"At least seven Democratic governors have been noncommittal about their willingness to go along," N.C. Aizenman and Karen Tumulty report for The Washington Post. States would have to start paying part of the extra cost in 2017, rising to 10 percent by 2020. Several Republican governors have said they will not participate, while others say they have not decided.
The issue is surely a major discussion topic at the National Governors Association meeting this week in Williamsburg, Va. Questions remain unanswered: "Will states that opt in have the option of scaling back in future years? If a state that opts out decides it wants to participate at some later point, will the federal government still pay nearly the full cost of covering those who become newly eligible for Medicaid? And can a state participate only partially — for instance, by raising the income cutoff for its program to a level lower than the ceiling envisioned in the law, which is set at 133 percent of the federal poverty line?" Aisenman and Tumulty ask.
NGA Executive Director Dan Crippen said states are confused over what to do. The association has sent a list of questions to Secretary of Health and Human Services Kathleen Sebelius about the issue. "States need to be making these decisions now, and it's hard to make them if you don't have clarity," said Matt Salo, director of the National Association of Medicaid Directors.
Sebelius has said she will address concerns during meetings that will take place in various cities starting July 31. There is no deadline yet for when states must choose whether or not to expand. (Read more)

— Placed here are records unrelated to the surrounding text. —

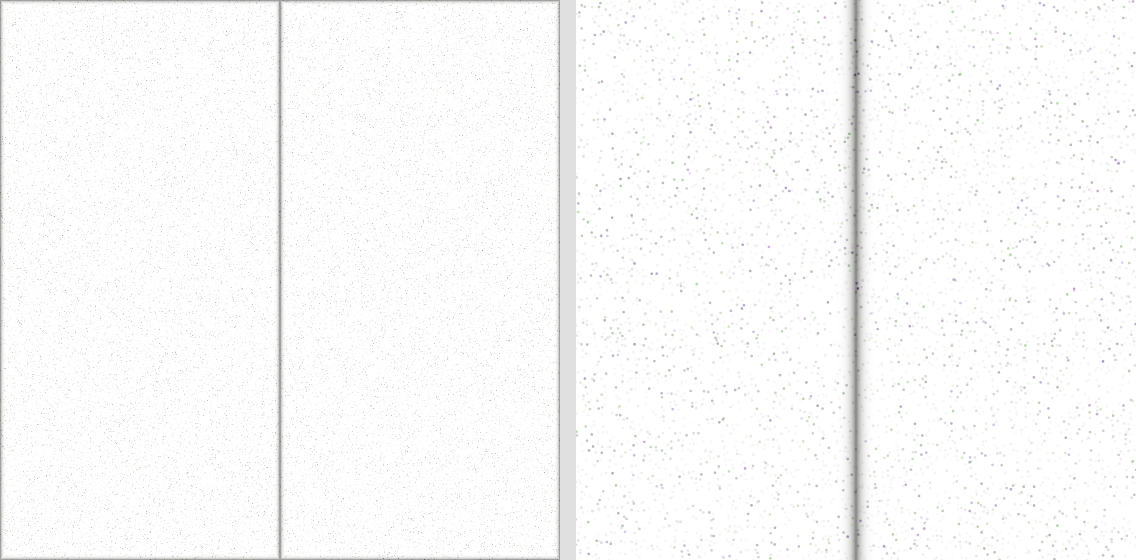
Left: the whole. Right: its middle third, enlarged.
A Shadertoy shader for this texture:

```glsl
// Two tall white panels side by side with soft grey joints around each one.
// Joints fade exponentially with distance to the panel edge; the surface
// carries fine, faintly tinted specks from jittered cellular noise.

const vec2  PANELS       = vec2(2.0, 1.0);  // repeats across and down
const vec3  PANEL_WHITE  = vec3(1.0);
const vec3  JOINT_SHADE  = vec3(0.49, 0.49, 0.50);  // light lost at the edge
const float JOINT_FADE   = 0.0031;          // falloff length, canvas units
const float JOINT_REACH  = 0.015;           // shading ends here

const float SPECK_GRID   = 340.0;           // speck cells across the canvas
const float SPECK_CHANCE = 0.43;
const float SPECK_RADIUS = 0.27;            // in cells
const float FAINT_SPECK  = 0.03;
const float DARK_SPECK   = 0.25;
const vec3  GREEN_LOSS   = vec3(1.0, 0.55, 1.2);  // leaves a greenish white
const vec3  PINK_LOSS    = vec3(1.0, 1.4, 0.7);   // leaves a pinkish white

// Four independent random values per cell
vec4 hash4(vec2 cell) {
    uvec4 n = uvec4(uint(cell.x), uint(cell.y), 17u, 59u);
    n = n * 1664525u + 1013904223u;
    for (int i = 0; i < 2; i++) {
        n.x += n.y * n.w;
        n.y += n.z * n.x;
        n.z += n.x * n.y;
        n.w += n.y * n.z;
        n ^= n >> 16u;
    }
    return vec4(n & 65535u) / 65535.0;
}

// Light absorbed by the specks around a point
vec3 speckLoss(vec2 uv, float pixel) {
    vec2 p = uv * SPECK_GRID;
    float soft = max(0.5 * pixel * SPECK_GRID, 0.12);
    vec3 loss = vec3(0.0);
    for (int y = -1; y <= 1; y++)
    for (int x = -1; x <= 1; x++) {
        vec2 cell = floor(p) + vec2(x, y);
        vec2 id = mod(cell, SPECK_GRID);
        vec4 place = hash4(id);
        vec4 look = hash4(id + SPECK_GRID);
        float present = step(place.z, SPECK_CHANCE);
        float dist = length(p - cell - place.xy);
        float cover = 1.0 - smoothstep(SPECK_RADIUS - soft, SPECK_RADIUS + soft, dist);
        float strength = FAINT_SPECK + DARK_SPECK * pow(look.x, 4.0);
        loss += present * cover * strength * mix(GREEN_LOSS, PINK_LOSS, look.y);
    }
    return loss;
}

// Distance from a point to the nearest panel edge, in canvas units
float edgeDistance(vec2 uv) {
    vec2 local = fract(uv * PANELS);
    vec2 toEdge = min(local, 1.0 - local) / PANELS;
    return min(toEdge.x, toEdge.y);
}

void mainImage(out vec4 fragColor, in vec2 fragCoord) {
    vec2 uv = fragCoord / iResolution.xy;
    float pixel = 1.0 / min(iResolution.x, iResolution.y);

    // Soft joint shading
    float d = edgeDistance(uv);
    float joint = exp(-d / JOINT_FADE) * (1.0 - smoothstep(0.0, JOINT_REACH, d));

    // Specked panel darkened towards its joints
    vec3 color = PANEL_WHITE - speckLoss(uv, pixel);
    color -= JOINT_SHADE * joint;
    fragColor = vec4(clamp(color, 0.0, 1.0), 1.0);
}
```
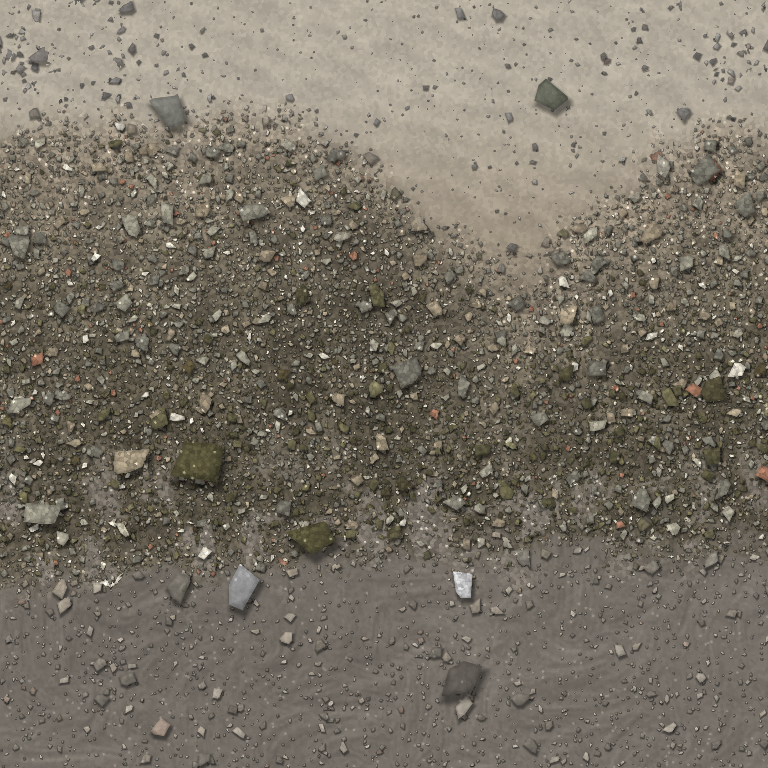
Reproduce this texture procedurally as a Shadertoy shader.

```glsl
// Tidal shore from above: rippled sand over a mossy gravel band over wet mud.
#define SAND vec3(.70, .668, .61)
#define DAMP_SAND vec3(.585, .54, .475)
#define GRAVEL_BED vec3(.42, .39, .33)
#define MUD vec3(.455, .43, .40)
#define MOSS vec3(.325, .31, .215)
#define SHELL vec3(.43, .42, .42)
#define SAND_EDGE .835
#define MUD_EDGE .235
#define FINEST_SCALE 150.
#define SHADOW_DEPTH .42
#define GRAIN .24

vec3 hash3(vec2 p) {
  vec3 q = fract(p.xyx * vec3(.1031, .1030, .0973));
  q += dot(q, q.yxz + 33.33);
  return fract((q.xxy + q.yzz) * q.zyx);
}

// Warped, layered sines: a soft field around zero.
float waves(vec2 p) {
  float sum = 0., amp = .6;
  for (int i = 0; i < 5; i++) {
    p = mat2(.8, .6, -.6, .8) * p * 1.85 + 1.7;
    p += .7 * sin(p.yx);
    sum += amp * sin(p.x) * sin(p.y);
    amp *= .6;
  }
  return sum;
}

// Cellular noise: nearest distance and a random value of its cell.
vec2 cellular(vec2 p) {
  vec2 best = vec2(9., 0.);
  for (int i = 0; i < 9; i++) {
    vec2 id = floor(p) + vec2(i % 3, i / 3) - 1.;
    vec3 h = hash3(id + 71.);
    float d = length(id + h.xy - p);
    if (d < best.x) best = vec2(d, h.z);
  }
  return best;
}

// Angular pebble: an irregular convex polygon, squashed along one axis.
float rockDist(vec2 q, float r, vec3 rnd) {
  float turn = rnd.x * 6.283, d = -9.;
  q = mat2(cos(turn), sin(turn), -sin(turn), cos(turn)) * q;
  q.y *= 1. + .7 * rnd.y;
  for (int i = 0; i < 6; i++) {
    float k = float(i), a = k * 1.047 + .35 * sin(rnd.z * 40. + k * 2.4);
    d = max(d, dot(q, vec2(cos(a), sin(a))) - r * (.83 + .17 * sin(rnd.y * 50. + k * 3.7)));
  }
  return d;
}

// Cast shadow below, then a body lit from the upper left.
void rock(inout vec3 col, vec2 q, float r, vec3 rnd, vec3 tint, float px) {
  if (r < .01 * px || length(q) > r * 2.) return;
  float shadow = rockDist(q + r * vec2(-.12, .28), r, rnd);
  col *= 1. - SHADOW_DEPTH * (1. - smoothstep(-.1 * r, .3 * r + px, shadow));
  float d = rockDist(q, r, rnd);
  float light = 1.04 + .13 * dot(q / r, vec2(-.5, .85));
  light *= 1. - .15 * smoothstep(-.28 * r, 0., d);
  light += .1 * waves(q / r * 2. + rnd.xy * 30.);
  col = mix(col, tint * light, 1. - smoothstep(-.5 * px, .5 * px, d));
}

vec3 rockTint(vec3 h, float moss) {
  vec3 c = mix(vec3(.43, .42, .38), vec3(.72, .70, .62), h.x * h.x);
  c = mix(c, vec3(.60, .53, .43), step(.8, h.y) * .6);
  c = mix(c, vec3(.58, .42, .34), step(.98, h.y));
  c = mix(c, vec3(.80, .78, .72), step(.93, h.x));
  return mix(c, MOSS * (.8 + .5 * h.x), step(h.z, .1 + .42 * moss) * .85);
}

// One jittered grid of rocks; size fades to zero where density runs out.
void scatter(inout vec3 col, vec2 uv, float scale, float density, float moss, vec3 cover, float covered) {
  vec2 p = uv * scale;
  for (int i = 0; i < 9; i++) {
    vec2 id = floor(p) + vec2(i % 3, i / 3) - 1.;
    vec3 h = hash3(id + scale), look = hash3(id + scale + 37.);
    float r = mix(.22, .46, look.z * look.y) * smoothstep(0., .12, density - h.z);
    vec3 tint = mix(rockTint(look, moss), cover * (.8 + .55 * look.x), covered);
    rock(col, p - id - .15 - .7 * h.xy, r, look.zxy, tint, scale / iResolution.y);
  }
}

void mainImage(out vec4 fragColor, in vec2 fragCoord) {
  vec2 uv = fragCoord / iResolution.xy;
  float broad = waves(uv * 4.), fine = waves(uv * 22. + 5.), px = 1. / iResolution.y;

  // Zones: a tongue of sand right of centre, a ragged mud edge
  float tongue = (uv.x - .66) / .17;
  float above = uv.y - SAND_EDGE + .18 * exp(-tongue * tongue) - .03 * (broad + fine);
  float sand = smoothstep(-.05, .04, above);
  float mudLine = MUD_EDGE + .045 * smoothstep(.15, .6, uv.x) - .025 * broad - .05 * fine;
  float mud = 1. - smoothstep(-.03, .03, uv.y - mudLine);
  float gravel = (1. - sand) * (1. - mud);
  float moss = smoothstep(.22, .32, uv.y) * (1. - smoothstep(.38, .75, uv.y + .06 * broad));
  float silt = smoothstep(0., .45, fine + .4 * broad) * (1. - smoothstep(.32, .48, uv.y));

  // Ground, with a damp stain in the gravel
  float dry = smoothstep(-.30, .02, above + .05 * fine);
  vec2 off = (uv - vec2(.48, .62)) / .155;
  float stain = exp(-dot(off, off));
  vec3 col = mix(GRAVEL_BED, DAMP_SAND, dry * (1. - .7 * stain));
  col *= 1. - .14 * stain - .1 * moss + .13 * fine;
  col = mix(col, MUD * 1.1, silt * .85);
  vec3 sandCol = mix(DAMP_SAND * 1.07, SAND, smoothstep(.64, .9, uv.y));
  float ripple = sin(uv.y * 150. + uv.x * 45. + 3.5 * broad + 2. * fine);
  col = mix(col, sandCol * (1. + .025 * ripple + .04 * fine), sand);
  float relief = waves(uv * 14. + vec2(-.04, .07)) - waves(uv * 14.);
  col = mix(col, MUD * (1. + .05 * broad - .25 * clamp(relief, -.6, .6)), mud);

  // Rocks from grit to cobbles, with shell drifts in the upper corners
  float corners = smoothstep(.32, .05, uv.x) + smoothstep(.72, .95, uv.x);
  float shells = sand * corners * smoothstep(.82, .92, uv.y) * smoothstep(-.4, .5, fine);
  for (int k = 0; k < 5; k++) {
    float t = float(k) / 4., mid = sin(t * 3.14);
    float density = gravel * (mix(.88, .26, t) + .12 * mid) * (1. - .65 * silt);
    density *= 1. - .25 * dry + .2 * fine;
    density += mud * mix(.22, .12, t) + sand * mix(.1, .08, t) + shells * .5 * mid;
    scatter(col, uv, FINEST_SCALE * pow(.57, float(k)), density, moss,
      mix(MUD * 1.1, SHELL, sand), .75 * max(mud, sand));
  }

  // Landmarks: slate, boulders, pale rocks, slab
  rock(col, uv - vec2(.220, .857), .025, vec3(.1, .3, .4), vec3(.46, .46, .43), px);
  rock(col, uv - vec2(.716, .876), .023, vec3(0., .4, .7), vec3(.38, .39, .34), px);
  rock(col, uv - vec2(.255, .398), .036, vec3(.9, .3, .2), MOSS, px);
  rock(col, uv - vec2(.408, .302), .032, vec3(0., .7, .5), MOSS, px);
  rock(col, uv - vec2(.315, .233), .026, vec3(.8, .3, .6), vec3(.55), px);
  rock(col, uv - vec2(.604, .240), .019, vec3(.2, .4, .1), vec3(.75), px);
  rock(col, uv - vec2(.602, .115), .027, vec3(0., .1, .9), MUD * .8, px);

  // Mineral grain
  vec2 grit = cellular(uv * 210.);
  col *= 1. + GRAIN * (.35 + gravel) * (grit.y - .5) - .15 * gravel * (grit.x - .45);
  col += .25 * step(.97, grit.y) * (1. - smoothstep(.2, .5, grit.x)) * (gravel + .4 * mud);
  fragColor = vec4(clamp(col, 0., 1.), 1.);
}
```
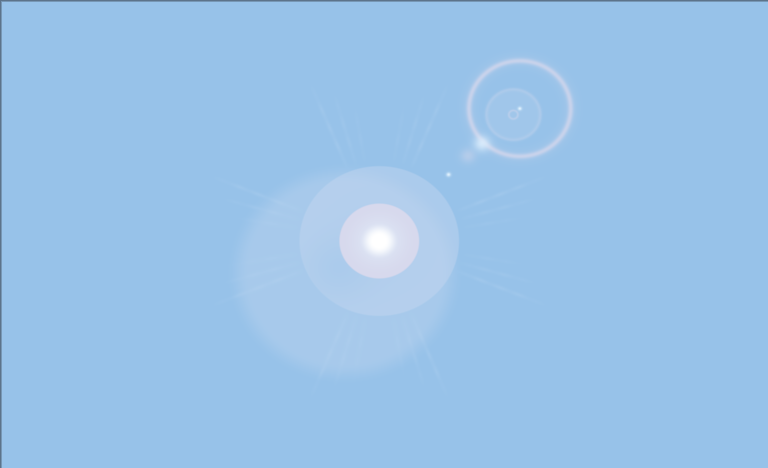
A WebGL 1 fragment shader for this background:

```glsl
precision highp float;
uniform vec2 u_resolution;

const vec3 SKY = vec3(0.592, 0.761, 0.914);
const vec3 HAZE = vec3(0.655, 0.790, 0.922);
const vec3 LILAC = vec3(0.840, 0.845, 0.925);
const vec3 FRAME = vec3(0.36, 0.45, 0.54);

float disc(vec2 p, vec2 center, float radius, float soft) {
  return 1.0 - smoothstep(radius - soft, radius + soft, length(p - center));
}

float glow(vec2 p, vec2 center, float radius) {
  vec2 d = (p - center) / radius;
  return exp(-dot(d, d));
}

float ring(vec2 p, vec2 center, float radius, float width) {
  float d = (length(p - center) - radius) / width;
  return exp(-d * d);
}

// One thin streak at a folded angle, fading in and out along its length
float streak(float angle, float target, float r, float reach) {
  float d = (angle - target) * r / 0.004;
  float fade = smoothstep(0.16, 0.21, r) * (1.0 - smoothstep(reach - 0.1, reach, r));
  return exp(-d * d) * fade;
}

float rays(vec2 q) {
  float quarter = 1.570796;
  float angle = abs(mod(atan(q.y, q.x) + 0.5 * quarter, quarter) - 0.5 * quarter);
  float r = length(q);
  float sum = 0.0;
  for (int i = 0; i < 3; i++) {
    float k = float(i);
    sum += streak(angle, 0.17 + 0.11 * k, r, 0.32 + 0.03 * k) * (0.5 + 0.25 * k);
  }
  return sum * (0.75 + 0.25 * sin(r * 150.0));
}

void main() {
  // Height is one unit; the width is squeezed so the ovals become circles
  vec2 uv = gl_FragCoord.xy / u_resolution;
  vec2 p = uv * vec2(u_resolution.x / u_resolution.y / 1.065, 1.0);
  float aa = 1.0 / u_resolution.y;
  vec2 sun = vec2(0.761, 0.485);
  vec2 halo = vec2(1.043, 0.768);
  float r = length(p - sun);

  // Wide soft haze and faint rays
  vec3 color = mix(SKY, HAZE, disc(p, vec2(0.692, 0.416), 0.215, 0.024));
  color = mix(color, vec3(0.75, 0.85, 0.95), 0.2 * rays(p - sun));

  // Outer disc, thinner toward the lower left
  float veil = 0.32 + 0.06 * smoothstep(0.04, 0.16, r);
  veil -= 0.24 * glow(p, vec2(0.675, 0.425), 0.065);
  color = mix(color, vec3(0.80, 0.85, 0.94), veil * disc(p, sun, 0.160, aa));

  // Bright core
  vec3 core = mix(LILAC, vec3(0.88, 0.93, 0.98), 0.8 * glow(p, sun, 0.046));
  core = mix(core, vec3(1.0), 1.0 - smoothstep(0.012, 0.040, r));
  color = mix(color, core, disc(p, sun, 0.080, aa));

  // Halo ring with its inner disc and small circle
  vec2 iris = vec2(1.030, 0.755);
  color = mix(color, LILAC, 0.72 * ring(p, halo, 0.102, 0.0055));
  color = mix(color, LILAC, 0.14 * ring(p, halo, 0.102, 0.015));
  color = mix(color, HAZE, 0.55 * disc(p, iris, 0.056, 0.003));
  color = mix(color, LILAC, 0.22 * ring(p, iris, 0.054, 0.004));
  color = mix(color, LILAC, 0.40 * ring(p, iris, 0.009, 0.0025));

  // Glints along the flare axis
  color = mix(color, vec3(0.86, 0.93, 0.99), 0.85 * glow(p, vec2(0.967, 0.693), 0.016));
  color = mix(color, LILAC, 0.45 * glow(p, vec2(0.939, 0.667), 0.015));
  color = mix(color, vec3(0.90, 0.96, 1.0), 0.9 * glow(p, vec2(0.900, 0.627), 0.0045));
  color = mix(color, vec3(0.90, 0.96, 1.0), 0.9 * glow(p, halo, 0.004));

  // Thin frame on the left and top
  float edge = min(gl_FragCoord.x, u_resolution.y - gl_FragCoord.y) / u_resolution.y;
  color = mix(color, FRAME, 1.0 - smoothstep(0.0022, 0.0022 + aa, edge));

  gl_FragColor = vec4(color, 1.0);
}
```
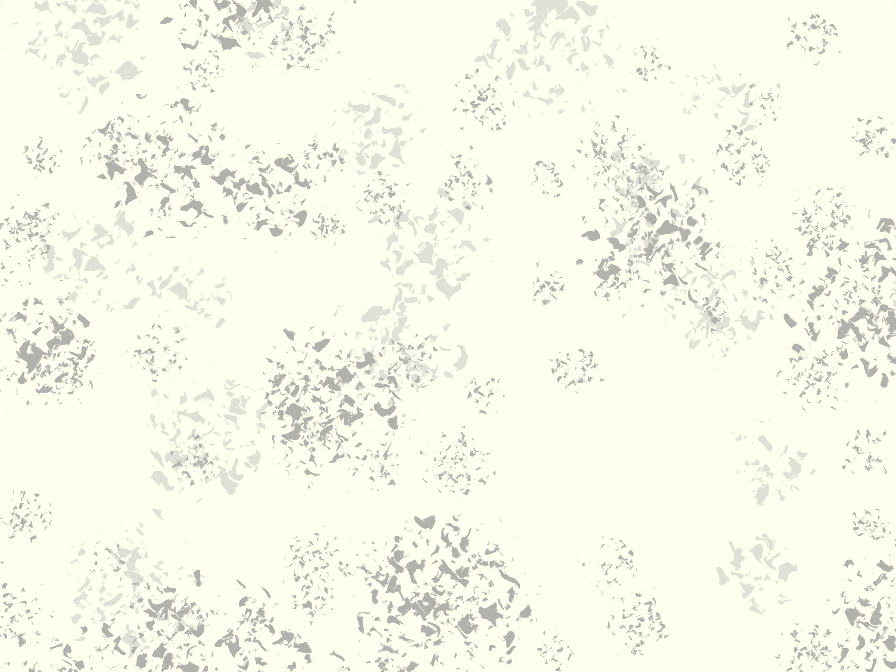
Reproduce this texture procedurally as a Shadertoy shader.

```glsl
// Sponged speckle on ivory: round dabs scatter ragged grey flecks.
// Jittered cells place the dabs; warped cellular noise cuts the flecks,
// which are dense in the heart of a dab and thin out toward its rim.

#define IVORY       vec3(1.00, 1.00, 0.94)
#define PALE_GREY   vec3(0.88, 0.88, 0.84)
#define DARK_GREY   vec3(0.70, 0.70, 0.68)
#define COARSE      50.0   // large flecks per canvas height
#define FINE        135.0  // small specks per canvas height
#define LARGE_DAB   0.30   // spacing of the large dabs
#define SMALL_DAB   0.125  // spacing of the small dabs
#define DARK_FILL   0.68   // share of flecks kept in a dark dab
#define PALE_FILL   0.62   // share of flecks kept in a pale dab
#define RAGGED      0.24   // how far fleck outlines are bent

vec2 hash2(vec2 cell, float seed) {
    vec3 h = fract(vec3(cell.xyx + seed * 17.31) * vec3(0.1031, 0.1030, 0.0973));
    h += dot(h, h.yzx + 33.33);
    return fract((h.xx + h.yz) * h.zy);
}

// Strength of the nearest dabs: 1 at the heart, 0 beyond the rim
float dabs(vec2 p, float spacing, float kept, float seed) {
    vec2 q = p / spacing;
    vec2 home = floor(q);
    float strength = 0.0;
    for (int y = -1; y <= 1; y++)
    for (int x = -1; x <= 1; x++) {
        vec2 cell = home + vec2(x, y);
        vec2 centre = cell + 0.1 + 0.8 * hash2(cell, seed);
        vec2 trait = hash2(cell, seed + 5.0);
        float radius = mix(0.32, 0.62, trait.y);
        float dab = 1.0 - smoothstep(0.2, 1.0, length(q - centre) / radius);
        strength = max(strength, dab * step(trait.x, kept));
    }
    return strength;
}

// Coverage by ragged flecks; density is the chance that a fleck exists
float flecks(vec2 p, float scale, float density, float seed) {
    if (density <= 0.0) return 0.0;
    vec2 q = p * scale + seed * 3.7;
    q += RAGGED * sin(q.yx * 3.1 + 1.7 * sin(q * 1.9 + seed));
    q += 0.5 * RAGGED * sin(q.yx * 7.3 + 2.0 * sin(q * 4.1));
    vec2 home = floor(q);
    float dist = 1.0;
    for (int y = -1; y <= 1; y++)
    for (int x = -1; x <= 1; x++) {
        vec2 cell = home + vec2(x, y);
        vec2 offset = q - cell - hash2(cell, seed);
        vec2 trait = hash2(cell, seed + 9.0);
        float angle = 6.2832 * fract(trait.x * 7.0 + trait.y * 3.0);
        float c = cos(angle), s = sin(angle);
        offset = mat2(c, -s, s, c) * offset * vec2(0.75, 1.3);
        float grown = smoothstep(0.0, 0.12, density - trait.x);
        float radius = mix(0.16, 0.50, trait.y) * grown;
        if (grown > 0.0) dist = min(dist, length(offset) - radius);
    }
    float edge = 0.9 * scale / iResolution.y;
    return 1.0 - smoothstep(-edge, edge, dist);
}

void mainImage(out vec4 fragColor, in vec2 fragCoord) {
    vec2 p = fragCoord / iResolution.y;

    // Where each kind of dab has touched the surface
    float paleDab = dabs(p, LARGE_DAB * 0.85, 0.72, 1.0);
    float darkDab = dabs(p, LARGE_DAB, 0.66, 2.0);
    float smallDab = dabs(p, SMALL_DAB, 0.55, 3.0);

    // Pale flecks lie underneath
    float pale = flecks(p, COARSE * 0.85, paleDab * PALE_FILL, 11.0);
    pale = max(pale, flecks(p, FINE * 0.8, paleDab * PALE_FILL * 0.5, 12.0));

    // Dark flecks lie on top, with fine specks in the small dabs
    float dark = flecks(p, COARSE, darkDab * DARK_FILL, 21.0);
    float fineDensity = max(darkDab * 0.45, smallDab * 0.85) * DARK_FILL;
    dark = max(dark, flecks(p, FINE, fineDensity, 22.0));

    vec3 color = mix(IVORY, PALE_GREY, pale);
    color = mix(color, DARK_GREY, dark);
    fragColor = vec4(color, 1.0);
}
```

Here's a chart from The Washington Post, accompanying a story by Sarah Kliff, on who would be left in and left out in each state either way the expansion decision goes (click image for larger version):